INTRODUCTION

The Recycled Nude

ONE

The Nude: Its Life, Death and Resurrection

TWO

Body Art: The Journey into Nakedness

THREE

The Changing Room: Female Perspectives

FOUR

Forgive Me, I’m a Painter

FIVE

The Naked Portrait

SIX

After Rodin, Is There

Anything Left To Say?

SEVEN

Going to Extremes

NOTES

SELECTED BIBLIOGRAPHY

CREDITS

INDEX

This sales blad contains uncorrected proofs of

sample pages in miniature. The full specifi cation

for the book itself is:

Trimmed page size: 28 x 21.4 cm

Hardback

192 pages with 130 illustrations, 116 in colour

ISBN 978-0-500-23892-9 £28.00

(price subject to change without notice)

Thames & Hudson

181A High Holborn, London WC1V 7QX

www.thamesandhudson.com

FRANCES

BORZELLO

The Naked Nude

FRANCES BORZELLO

The

Naked

Nude
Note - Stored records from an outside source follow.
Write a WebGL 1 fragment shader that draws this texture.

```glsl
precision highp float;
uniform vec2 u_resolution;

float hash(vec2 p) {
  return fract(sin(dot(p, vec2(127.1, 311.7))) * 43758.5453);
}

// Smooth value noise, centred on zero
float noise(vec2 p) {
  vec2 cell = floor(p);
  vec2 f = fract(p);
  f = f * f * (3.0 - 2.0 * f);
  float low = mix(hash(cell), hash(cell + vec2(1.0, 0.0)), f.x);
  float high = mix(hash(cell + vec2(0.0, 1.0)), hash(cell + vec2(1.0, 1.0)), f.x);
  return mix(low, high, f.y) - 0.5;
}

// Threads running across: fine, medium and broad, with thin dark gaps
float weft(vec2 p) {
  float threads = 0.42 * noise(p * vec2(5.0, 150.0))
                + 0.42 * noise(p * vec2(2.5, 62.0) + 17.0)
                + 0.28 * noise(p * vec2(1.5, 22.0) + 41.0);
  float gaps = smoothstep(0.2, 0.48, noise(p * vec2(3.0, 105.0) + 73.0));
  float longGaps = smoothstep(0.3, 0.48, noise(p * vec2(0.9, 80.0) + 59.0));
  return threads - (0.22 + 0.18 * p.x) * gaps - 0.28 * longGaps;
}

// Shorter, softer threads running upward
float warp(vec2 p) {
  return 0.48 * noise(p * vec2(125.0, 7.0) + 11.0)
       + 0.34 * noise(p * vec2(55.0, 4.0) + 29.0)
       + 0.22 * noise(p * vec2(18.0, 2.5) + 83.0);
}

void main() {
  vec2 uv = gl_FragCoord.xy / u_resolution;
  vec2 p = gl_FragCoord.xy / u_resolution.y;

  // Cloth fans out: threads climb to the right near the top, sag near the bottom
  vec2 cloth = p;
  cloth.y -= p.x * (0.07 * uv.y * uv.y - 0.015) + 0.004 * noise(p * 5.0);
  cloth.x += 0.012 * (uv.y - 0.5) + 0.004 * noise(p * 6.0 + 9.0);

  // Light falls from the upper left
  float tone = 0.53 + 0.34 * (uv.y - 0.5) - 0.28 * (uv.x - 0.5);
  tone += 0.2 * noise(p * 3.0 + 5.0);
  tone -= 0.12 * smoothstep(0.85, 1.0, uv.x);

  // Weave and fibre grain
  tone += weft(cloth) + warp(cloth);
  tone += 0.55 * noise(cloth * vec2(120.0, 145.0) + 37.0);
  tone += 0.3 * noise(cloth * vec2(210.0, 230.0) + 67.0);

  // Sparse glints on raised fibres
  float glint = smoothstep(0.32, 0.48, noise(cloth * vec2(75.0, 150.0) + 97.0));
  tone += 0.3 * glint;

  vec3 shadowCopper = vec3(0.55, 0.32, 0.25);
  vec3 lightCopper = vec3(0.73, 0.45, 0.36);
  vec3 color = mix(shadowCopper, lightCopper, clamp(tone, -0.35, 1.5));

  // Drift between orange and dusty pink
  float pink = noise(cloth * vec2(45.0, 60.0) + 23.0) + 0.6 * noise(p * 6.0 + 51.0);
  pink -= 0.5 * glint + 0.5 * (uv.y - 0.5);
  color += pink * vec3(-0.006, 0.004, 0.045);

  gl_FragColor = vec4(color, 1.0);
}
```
Jemima Stehli, Strip, 2001, set of ten chromogenic photographs mounted

on aluminium. In the photographic Strip series, Stehli gradually removes her

clothes in front of five men from the art world (representing the male gaze).

She asked each to use a cable shutter-release to photograph her during her

striptease. Her aim was to record the response of a male caught in a position

of some vulnerability as he is looked at while he looks.

50 Body Art: The Journey into Nakedness

51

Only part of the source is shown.